In February 2015, there was a 295 page report by the Israeli State Comptroller about Israel’s big housing problem. It was mostly about the rising cost of houses in the Jewish sector, but there was no information about the big housing problem in the Arab sector.

Adalah is the Legal Center for Arab Minority Rights in Israel. It answered the report and said that the problem of housing in Arab communities is the result of government policy to make it difficult for Arab citizens.

Arab towns are only 2.5 per cent of Israel. In Israel’s 67 years, new Arab communities have not been built. And there has been no new building for the growing Arab population in the old Arab communities.

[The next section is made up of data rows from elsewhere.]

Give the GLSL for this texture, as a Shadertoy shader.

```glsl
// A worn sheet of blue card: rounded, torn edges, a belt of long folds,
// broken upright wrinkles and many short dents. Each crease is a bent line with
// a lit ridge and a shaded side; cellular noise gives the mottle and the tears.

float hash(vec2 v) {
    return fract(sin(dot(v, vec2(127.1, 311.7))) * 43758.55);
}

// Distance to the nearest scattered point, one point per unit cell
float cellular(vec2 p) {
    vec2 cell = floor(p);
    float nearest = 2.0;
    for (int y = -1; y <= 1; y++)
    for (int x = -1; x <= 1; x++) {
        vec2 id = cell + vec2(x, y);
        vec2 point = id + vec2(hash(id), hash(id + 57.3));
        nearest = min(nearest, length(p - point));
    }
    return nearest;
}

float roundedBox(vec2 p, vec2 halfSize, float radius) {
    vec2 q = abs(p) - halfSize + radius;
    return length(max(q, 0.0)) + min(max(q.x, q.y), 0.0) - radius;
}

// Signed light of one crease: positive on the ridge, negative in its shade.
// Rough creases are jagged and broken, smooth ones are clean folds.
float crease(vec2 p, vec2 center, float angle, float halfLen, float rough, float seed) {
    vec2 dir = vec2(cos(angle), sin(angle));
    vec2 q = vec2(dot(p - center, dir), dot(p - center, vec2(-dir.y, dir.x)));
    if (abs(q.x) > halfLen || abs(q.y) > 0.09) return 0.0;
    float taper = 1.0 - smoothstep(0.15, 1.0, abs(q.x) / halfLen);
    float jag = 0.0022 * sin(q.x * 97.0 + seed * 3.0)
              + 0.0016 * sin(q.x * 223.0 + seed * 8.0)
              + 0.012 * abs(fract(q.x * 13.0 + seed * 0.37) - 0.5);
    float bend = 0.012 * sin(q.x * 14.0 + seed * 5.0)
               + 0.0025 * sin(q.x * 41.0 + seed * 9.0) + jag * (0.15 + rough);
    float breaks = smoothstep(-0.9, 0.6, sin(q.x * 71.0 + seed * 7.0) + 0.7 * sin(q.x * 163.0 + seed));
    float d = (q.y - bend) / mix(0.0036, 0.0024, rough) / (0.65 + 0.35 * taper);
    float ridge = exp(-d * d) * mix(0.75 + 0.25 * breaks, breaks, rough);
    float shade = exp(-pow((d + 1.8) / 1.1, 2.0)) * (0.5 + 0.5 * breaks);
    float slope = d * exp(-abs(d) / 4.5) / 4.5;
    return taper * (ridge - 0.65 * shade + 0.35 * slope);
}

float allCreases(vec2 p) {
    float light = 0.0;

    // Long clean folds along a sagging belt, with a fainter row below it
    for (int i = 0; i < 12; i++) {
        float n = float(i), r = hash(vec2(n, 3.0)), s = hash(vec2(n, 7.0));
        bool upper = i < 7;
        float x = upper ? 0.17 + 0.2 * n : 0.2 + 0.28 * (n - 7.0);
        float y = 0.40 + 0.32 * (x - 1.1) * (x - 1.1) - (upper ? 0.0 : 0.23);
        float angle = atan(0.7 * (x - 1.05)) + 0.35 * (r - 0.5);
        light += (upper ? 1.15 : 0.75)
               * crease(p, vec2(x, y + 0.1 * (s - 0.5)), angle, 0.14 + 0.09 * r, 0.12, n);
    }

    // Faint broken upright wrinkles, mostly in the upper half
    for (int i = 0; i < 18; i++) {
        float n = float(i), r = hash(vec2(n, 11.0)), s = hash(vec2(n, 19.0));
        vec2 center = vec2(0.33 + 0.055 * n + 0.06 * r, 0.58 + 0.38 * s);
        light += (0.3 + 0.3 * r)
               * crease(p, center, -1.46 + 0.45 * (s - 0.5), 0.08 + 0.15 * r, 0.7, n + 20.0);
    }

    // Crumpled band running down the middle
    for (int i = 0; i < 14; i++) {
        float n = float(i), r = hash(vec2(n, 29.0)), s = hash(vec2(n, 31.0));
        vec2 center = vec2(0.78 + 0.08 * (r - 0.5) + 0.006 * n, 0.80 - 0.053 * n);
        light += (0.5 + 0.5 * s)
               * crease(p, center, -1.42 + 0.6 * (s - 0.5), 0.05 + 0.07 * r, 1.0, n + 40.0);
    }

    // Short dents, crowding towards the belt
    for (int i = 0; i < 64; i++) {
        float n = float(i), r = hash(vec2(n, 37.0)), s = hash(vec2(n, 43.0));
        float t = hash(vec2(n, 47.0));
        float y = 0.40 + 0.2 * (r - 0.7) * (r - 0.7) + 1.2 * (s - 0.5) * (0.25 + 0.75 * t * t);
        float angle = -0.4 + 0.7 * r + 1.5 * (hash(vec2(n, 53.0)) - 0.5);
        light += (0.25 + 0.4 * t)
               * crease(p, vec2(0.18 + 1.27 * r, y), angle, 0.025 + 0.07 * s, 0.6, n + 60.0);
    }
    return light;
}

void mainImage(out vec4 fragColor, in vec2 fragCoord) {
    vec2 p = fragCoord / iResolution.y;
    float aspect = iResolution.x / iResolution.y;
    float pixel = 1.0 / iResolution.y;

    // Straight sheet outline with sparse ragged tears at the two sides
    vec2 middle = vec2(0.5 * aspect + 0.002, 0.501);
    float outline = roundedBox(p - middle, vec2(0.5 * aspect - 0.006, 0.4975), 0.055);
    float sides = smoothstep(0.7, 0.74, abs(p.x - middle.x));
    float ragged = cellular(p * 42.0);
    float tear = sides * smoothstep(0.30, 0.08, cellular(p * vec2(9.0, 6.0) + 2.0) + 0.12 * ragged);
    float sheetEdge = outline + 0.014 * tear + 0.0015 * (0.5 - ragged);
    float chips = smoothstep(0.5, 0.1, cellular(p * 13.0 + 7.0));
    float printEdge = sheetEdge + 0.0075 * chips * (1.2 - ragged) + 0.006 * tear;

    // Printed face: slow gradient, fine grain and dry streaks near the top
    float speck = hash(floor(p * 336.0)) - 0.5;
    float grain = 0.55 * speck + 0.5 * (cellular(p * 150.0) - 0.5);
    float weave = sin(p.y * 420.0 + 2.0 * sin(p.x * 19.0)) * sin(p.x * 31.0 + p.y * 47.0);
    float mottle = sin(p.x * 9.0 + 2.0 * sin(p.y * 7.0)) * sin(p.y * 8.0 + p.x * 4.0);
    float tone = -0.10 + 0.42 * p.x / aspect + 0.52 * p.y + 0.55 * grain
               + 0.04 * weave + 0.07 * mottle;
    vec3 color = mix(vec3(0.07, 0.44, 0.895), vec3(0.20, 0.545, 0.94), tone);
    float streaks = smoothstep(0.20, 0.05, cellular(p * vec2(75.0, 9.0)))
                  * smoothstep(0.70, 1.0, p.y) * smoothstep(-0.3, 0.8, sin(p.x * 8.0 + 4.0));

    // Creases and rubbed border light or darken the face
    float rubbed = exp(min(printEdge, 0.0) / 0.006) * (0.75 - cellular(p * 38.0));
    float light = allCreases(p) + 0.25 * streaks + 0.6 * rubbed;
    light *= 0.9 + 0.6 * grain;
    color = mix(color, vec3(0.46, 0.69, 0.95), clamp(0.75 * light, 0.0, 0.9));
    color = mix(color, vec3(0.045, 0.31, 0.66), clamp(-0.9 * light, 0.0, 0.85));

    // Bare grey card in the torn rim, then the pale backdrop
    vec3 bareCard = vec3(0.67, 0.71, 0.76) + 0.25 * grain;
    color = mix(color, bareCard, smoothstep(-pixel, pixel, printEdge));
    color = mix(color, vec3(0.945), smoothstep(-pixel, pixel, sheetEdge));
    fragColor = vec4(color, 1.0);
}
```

The result is crowded homes and not enough houses.

The National Master Plan was a plan for houses for all the country. But there are only a few possibilities for Arab communities. There are plans for only 41 of 139 Arab communities. Committees in each area make plans for Arab towns but they often do not think about what the people really need.

It often takes years to wait for permission to build new houses. So people build illegally. In 2014, there were 38,261requests to build new houses in the Jewish sector and only1,844 in the Arab communities. This means only 4.6 per cent of new houses are for the Arab community.

There are plans to demolish Arab homes in the West Bank. B’tselem is an Israeli human rights organization. It says that between 2006 and February 2015 at least 847 Palestinian houses in the West Bank (excluding East Jerusalem) were demolished. There were 4,015 people (including 1,957 children) lost their homes.

Lost houses and lost dreams

Last year, 3,163 houses were sold in Israeli settlements in the West Bank for about 500,000 Israelis who live there illegally.

There are new plans to demolish the West Bank village of Susiya and if so up to 350 people will lose their homes.

B’tselem says that Israeli settlers in the area have taken almost 300 hectares of the villagers’ land. It says that the past shows that if the Israeli authorities move the villagers from Khirbet Susiya, the settlers will take the land or the authorities will control it and give it to settlers.

The night before Um Saleem and Um Eyad protested, Knesset members and local people came to the protest tent in Taibeh.

A speaker said the situation as very dangerous. He said they can start the demolition without telling anybody. You can wake up when you hear a knock on your door at 2.00 in the morning and your home and your dreams are gone an hour later.

Ushruf is Um Saleem’s son He asked for help from the lawmakers. ‘No-one can understand the feelings of the people with demolished houses,’ he said. ‘If the demolition men come, I will stay on the roof of my house,’ he said. Two days later they stopped demolition plans for a while. Now the houses are standing. But what about the thousands of other houses?


(This article has been simplified so the words, text structure and quotes may have been changed).